Global Market Data
Global News Journal
Pakistan: Now or Never?
Front Row Washington
The Great Debate
Personal Finance Video
Life & Culture
A selection of our top photos from the past 24 hours. Full Article
South Korean scientists create glowing dog: report
Rival debt plans in doubt, alternatives sought
Norway killer raised hands high in surrender: police
Casey Anthony judge blasts media, holds back juror names
Jail guard guilty of serving up hacksaw blade
Obama, Congress fail to break debt deadlock
Obama to stress ”incalculable” harm of debt failure
Big debt deal gains traction amid chaotic efforts
Experts predict $100 billion downgrade cost
Teenage hitman sentenced to three years
Deadly landslides hit S.Korea
Cyprus president to ask cabinet to resign
Cyprus president wants resignation of cabinet
UPDATE 3-Moody's cuts Cyprus as markets weigh bailout risk
Traumatized Norway tries to return to normality
Tue, Jul 26 2011
Norwegians grieve, look to future after massacre
Tue, Jul 26 2011
Geithner urges Greek finance minister to continue reform
Mon, Jul 25 2011
Analysis & Opinion
Should Obama mimic David Cameron’s austerity?
Pakistan, India and the possibility of change
By Michele Kambas
Wed Jul 27, 2011 4:29pm EDT
NICOSIA (Reuters) - Cypriot President Demetris Christofias will ask his cabinet to resign on Thursday as he attempts to hold together a fragile governing coalition in the face of growing public anger over a munitions blast which triggered Cyprus's worst peacetime disaster.
Christofias would seek the resignations of all 11 members of his cabinet at a meeting scheduled for 0630 GMT on Thursday, government spokesman Stefanos Stefanou said in a statement.
"The President of the Republic intends to proceed with a broad reshuffle...(he) has convened for tomorrow an extraordinary session of the Council of Ministers and will ask all ministers to place their resignations at his disposal," Stefanou said in a statement.
The July 11 munitions blast destroyed Cyprus's largest power station, killing 13 people and knocking out half of the east Mediterranean island's power supply.
Cyprus was already under market pressure because of its links to debt-laden Greece but economists have warned that the island could face a bill of at least 1 billion euros following the blast.
On Wednesday, Moody's cut Cyprus's sovereign rating to Baa1 and warned another downgrade was possible, highlighting the impact of the energy crisis and exposure to Greece that threaten to tip the island into fiscal meltdown.
Also on Wednesday, the junior partner in Cyprus's two-party governing coalition, the Democratic Party (DIKO) said it had asked its two ministers remaining in government to submit their resignations in a bid to force a reshuffle.
The DIKO had last week urged Christofias to create a broad-based national unity government to cope with the fallout from the blast.

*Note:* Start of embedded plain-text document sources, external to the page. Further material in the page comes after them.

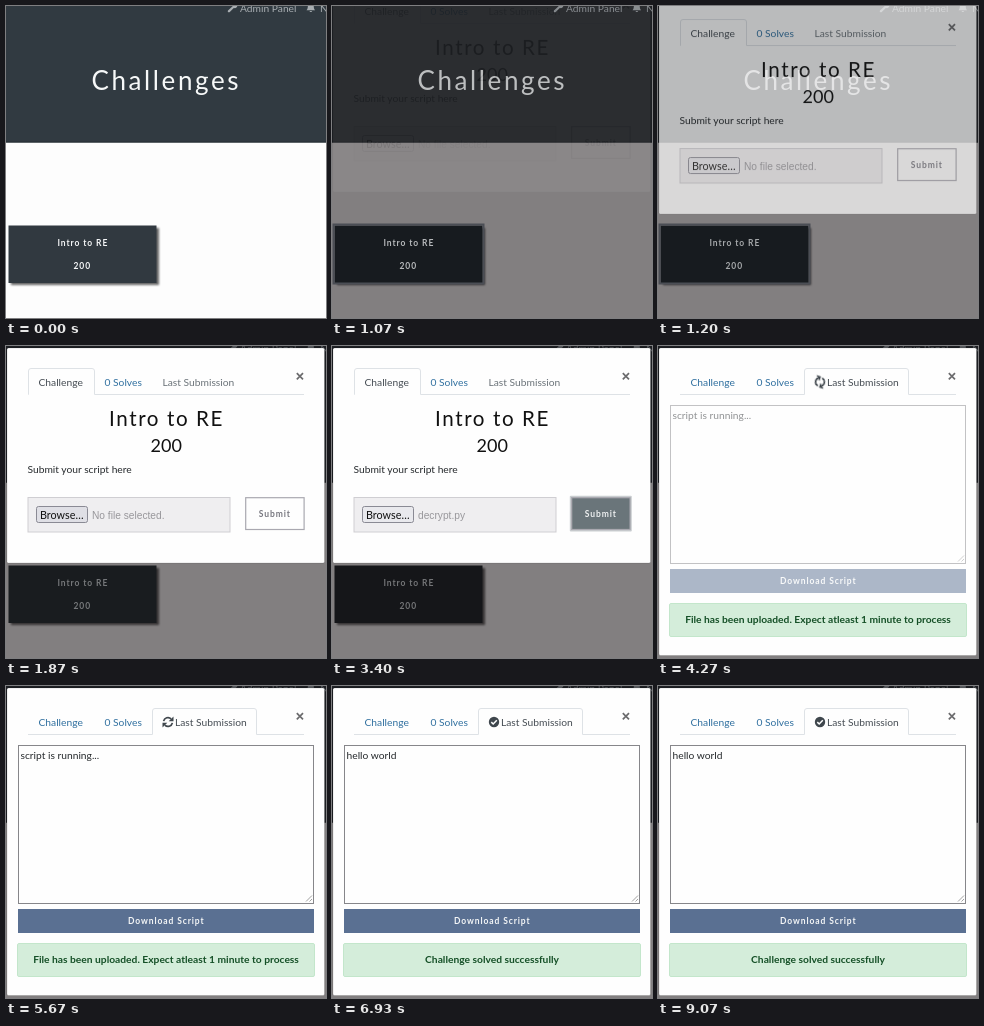
An HTML page that plays this animation: 320 px wide and 312 px high, repeating every 9.19 s.

```html
<!DOCTYPE html>
<html lang="en">
<head>
<meta charset="utf-8">
<title>Challenges</title>
<style>
  html, body { margin: 0; width: 100%; height: 100%; overflow: hidden; background: #fdfdfd; }
  svg { display: block; width: 320px; height: 312px; }
  text { font: 10.25px Lato, sans-serif; fill: #25292c; white-space: pre; }
  .head { font-size: 26px; letter-spacing: 2.6px; fill: #f6f8f8; }
  .title { font-size: 20.6px; letter-spacing: 1.6px; fill: #111; }
  .value { font-size: 18px; fill: #111; }
  .btn { font-size: 8.5px; font-weight: 700; letter-spacing: .9px; fill: #f4f6f7; }
  .file { font: 10.2px "Liberation Sans", Arial, sans-serif; fill: #98979b; }
  .nav text { fill: #a9aeb2; }
  .nav path { fill: #a9aeb2; }
  .link { fill: #2f6f9f; }
  .muted { fill: #6a7278; }
  .active { fill: #454c53; }
  .alert { font-weight: 700; fill: #155027; text-anchor: middle; }
  .line { fill: none; stroke: #dee2e6; }
</style>
</head>
<body>
<svg viewBox="0 0 320 312">
  <defs>
    <filter id="soft" x="-10%" y="-10%" width="120%" height="130%"><feGaussianBlur stdDeviation="1.2"/></filter>
    <g id="arrow">
      <path d="M-4.4 -.9A4.5 4.5 0 0 1 3.1 -3.2" fill="none" stroke="#3f464c" stroke-width="1.7"/>
      <path d="M5.5 -5.5V-.7H.7Z" fill="#3f464c"/>
    </g>
  </defs>

  <!-- page -->
  <rect width="320" height="312" fill="#fdfdfd"/>
  <rect width="320" height="136.5" fill="#313a41"/>
  <rect y="135.5" width="320" height="1" fill="#272f35"/>
  <rect x="5" y="222" width="148" height="57" fill="#000" opacity=".6" filter="url(#soft)"/>
  <rect id="tile" x="2.5" y="219.5" width="148" height="57.5" fill="#313940"/>
  <rect id="ring" x="1.5" y="218.5" width="150" height="59" fill="none" stroke="#8f9ca8" stroke-width="2"/>
  <rect id="shade" width="320" height="312" fill="#080305"/>

  <g id="labels">
    <g class="nav">
      <path d="M222 4.6L226.6 .2C226 -2 227.5 -3.6 229.6 -3.4L228.4 -1.5L229.6 -.2L231.4 -1.4C231.6 1.4 229.8 2.6 227.8 2L223.5 6.2C222.2 6.8 221.3 5.7 222 4.6Z"/>
      <text x="234" y="5.6">Admin Panel</text>
      <path d="M300.5 4.3C302 3 301.6 1 302 -.6C302.6 -2.6 307 -2.6 307.6 -.6C308 1 307.6 3 309.1 4.3ZM303.5 5H306.2A1.4 1.4 0 0 1 303.5 5Z"/>
      <text x="314" y="5.6">N</text>
    </g>
    <text class="head" x="85.5" y="84">Challenges</text>
    <text class="btn" x="51.5" y="240">Intro to RE</text>
    <text class="btn" x="67.5" y="263">200</text>
  </g>

  <g id="modal">
    <rect id="short" x="1" y="2" width="317.5" height="215" rx="1.5" fill="#fefefe" stroke="#0003" stroke-width=".6"/>
    <rect id="tall" x="1" y="2" width="317.5" height="307.5" rx="1.5" fill="#fefefe" stroke="#0003" stroke-width=".6"/>
    <path d="M290.8 27.2L297 33.4M297 27.2L290.8 33.4" stroke="#6b6b6d" stroke-width="1.7"/>

    <g id="tabsA">
      <path class="line" d="M22 48.5H22.5V25Q22.5 22.5 25 22.5H86Q88.5 22.5 88.5 25V48.5H298"/>
      <text class="active" x="32.5" y="39.5">Challenge</text>
      <text class="link" x="98.5" y="39.5">0 Solves</text>
      <text class="muted" x="156.5" y="39.5">Last Submission</text>
    </g>
    <g id="tabsB">
      <path class="line" d="M22 48.5H146.5V25Q146.5 22.5 149 22.5H248Q250.5 22.5 250.5 25V48.5H298"/>
      <text class="link" x="32.5" y="39.5">Challenge</text>
      <text class="link" x="98.5" y="39.5">0 Solves</text>
      <text class="active" x="169" y="39.5">Last Submission</text>
      <g transform="translate(162 36)">
        <g id="sync"><g id="spin"><use href="#arrow"/><use href="#arrow" transform="rotate(180)"/></g></g>
        <g id="check">
          <circle r="5.2" fill="#3f474d"/>
          <path d="M-2.7 .1L-.8 2L2.8 -1.7" fill="none" stroke="#fff" stroke-width="1.5"/>
        </g>
      </g>
    </g>

    <g id="paneA">
      <text class="title" x="103" y="79.5">Intro to RE</text>
      <text class="value" x="144.5" y="106">200</text>
      <text x="21.5" y="126.5">Submit your script here</text>
      <rect x="22" y="151.5" width="202" height="34.5" fill="#efeef0" stroke="#cfced2"/>
      <rect id="browse" x="30.5" y="160.5" width="51" height="16" rx="2" fill="#e9e9ed" stroke="#8a8a94"/>
      <text x="34" y="172.5" style="font-size:10.8px;fill:#111">Browse…</text>
      <text id="none" class="file" x="86" y="172.5">No file selected.</text>
      <text id="name" class="file" x="86" y="172.5">decrypt.py</text>
      <rect id="focus" x="237.8" y="149.8" width="62" height="35.6" rx="1" fill="#c9cdd0"/>
      <rect id="submit" x="239.7" y="151.7" width="58.4" height="31.8" fill="#fefefe" stroke="#a9a8b0" stroke-width="1.2"/>
      <text id="send" class="btn" x="252.8" y="171">Submit</text>
    </g>

    <g id="paneB">
      <rect x="12.5" y="59.5" width="295" height="158" fill="#fefefe" stroke="#86868a"/>
      <path d="M300 215.5L306 209.5M303.5 215.5L306 213" stroke="#8a8a8a" stroke-width=".8"/>
      <text id="running" x="14.5" y="73">script is running...</text>
      <text id="output" x="14.5" y="73">hello world</text>
      <rect x="12" y="223" width="296" height="24" fill="#5a7092"/>
      <text class="btn" x="122" y="238.2">Download Script</text>
    </g>
    <g id="notice">
      <rect x="11.5" y="257.5" width="297" height="33" rx="1.5" fill="#d4edda" stroke="#c3e6cb"/>
      <text id="sent" class="alert" x="160" y="277">File has been uploaded. Expect atleast 1 minute to process</text>
      <text id="solved" class="alert" x="160" y="277">Challenge solved successfully</text>
    </g>
  </g>
</svg>
<script>
const LOOP = 9190, STEP = 200 / 3;
const OPEN = 1000, PICK = 2200, HOVER = 3066, TAB = 4000, SWAP = 4133, DONE = 6800;
const clips = [];

// keys: [time, value] pairs; the outer values are held to both ends
function track(id, prop, keys, easing = 'linear') {
  const all = [[0, keys[0][1]], ...keys, [LOOP, keys[keys.length - 1][1]]];
  const clip = document.getElementById(id).animate(
    all.map(([t, v]) => ({ offset: t / LOOP, [prop]: v, easing })),
    { duration: LOOP, fill: 'both' });
  clip.pause();
  clips.push(clip);
}
const fade = (id, ...keys) => track(id, 'opacity', keys);
const jump = (id, prop, ...keys) => track(id, prop, keys, 'steps(1, end)');
const show = (id, at) => jump(id, 'opacity', [0, 0], [at, 1]);
const hide = (id, at) => jump(id, 'opacity', [0, 1], [at, 0]);

// page
track('tile', 'fill', [[260, '#313940'], [600, '#26343a'], [1130, '#26343a'],
  [1400, '#2b363a'], [PICK, '#2b363a'], [2670, '#222b2f']]);
jump('ring', 'opacity', [0, 0], [800, 1], [1400, 0]);
fade('shade', [860, 0], [1050, .5]);
fade('labels', [860, 1], [1060, .72], [1130, .72], [1400, .42]);

// dialog
fade('modal', [OPEN, 0], [1068, .07], [1200, .7], [1330, 1]);
track('modal', 'transform', [[OPEN, -50], [1068, -31], [1200, -9], [1330, -1.5], [1400, 0]]
  .map(([t, y]) => [t, `translate(0px, ${y}px)`]));
jump('browse', 'fill', [0, '#e9e9ed'], [1600, '#dfdfe5'], [PICK, '#e9e9ed']);
hide('none', PICK);
show('name', PICK);
track('submit', 'fill', [[HOVER, '#fefefe'], [3330, '#6a757a']]);
track('send', 'fill', [[HOVER, '#77777f'], [3330, '#eef0f1']]);
fade('focus', [3260, 0], [3390, 1]);

// tab change
hide('tabsA', TAB);
show('tabsB', TAB);
fade('paneA', [3930, 1], [4080, 0]);
hide('short', SWAP);
show('tall', SWAP);
show('notice', SWAP);
fade('paneB', [4200, 0], [4335, 1]);
track('spin', 'transform', [0, LOOP].map(t => [t, `rotate(${(t - 5667) * .18}deg)`]));

// result
for (const id of ['sync', 'running', 'sent']) hide(id, DONE);
for (const id of ['check', 'output', 'solved']) show(id, DONE);

const start = performance.now();
function draw() {
  const t = (performance.now() - start) % LOOP;
  const now = Math.floor((t + 4) / STEP) * STEP + 1;
  for (const clip of clips) clip.currentTime = Math.min(now, LOOP - 1);
  requestAnimationFrame(draw);
}
draw();
</script>
</body>
</html>
```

The Cypriot foreign minister, who came from DIKO ranks, resigned last week.
The call to the two DIKO ministers to quit had come while Christofias, a Communist elected for a five year term in 2008, was on an official visit to France. Stefanou's statement implied that Christofias heard about the DIKO call through the media.
Christofias's center-left government has been savaged by the opposition and thousands of Cypriots who have taken to the streets in protest over state incompetence which they say was to blame for the blast.
The munitions, confiscated from a ship bound for Syria from Iran in 2009 for being in violation of U.N. sanctions, had been stored in scorching heat at a naval base located several hundred meters from the island's main power station. Army officers had repeatedly appealed for the munitions' removal, citing deteriorating storage conditions.
(Reporting by Michele Kambas, Editing by Elizabeth Fullerton)
We welcome comments that advance the story through relevant opinion, anecdotes, links and data. If you see a comment that you believe is irrelevant or inappropriate, you can flag it to our editors by using the report abuse links. Views expressed in the comments do not represent those of Reuters. For more information on our comment policy, see http://blogs.reuters.com/fulldisclosure/2010/09/27/toward-a-more-thoughtful-conversation-on-stories/
Be the first to comment on reuters.com.
Add yours using the box above.
Social Stream (What's this?)
Back to top
New York Legal
Support & Contact
Advertise With Us
Connect with Reuters
Our Flagship financial information platform incorporating Reuters Insider
An ultra-low latency infrastructure for electric trading and data distribution
A connected approach to governance, risk and compliance
Our next generation legal research platform
Our global tax workstation
About Thomson Reuters
Thomson Reuters is the world's largest international multimedia news agency, providing investing news, world news, business news, technology news, headline news, small business news, news alerts, personal finance, stock market, and mutual funds information available on Reuters.com, video, mobile, and interactive television platforms. Thomson Reuters journalists are subject to an Editorial Handbook which requires fair presentation and disclosure of relevant interests.
NYSE and AMEX quotes delayed by at least 20 minutes. Nasdaq delayed by at least 15 minutes. For a complete list of exchanges and delays, please click here.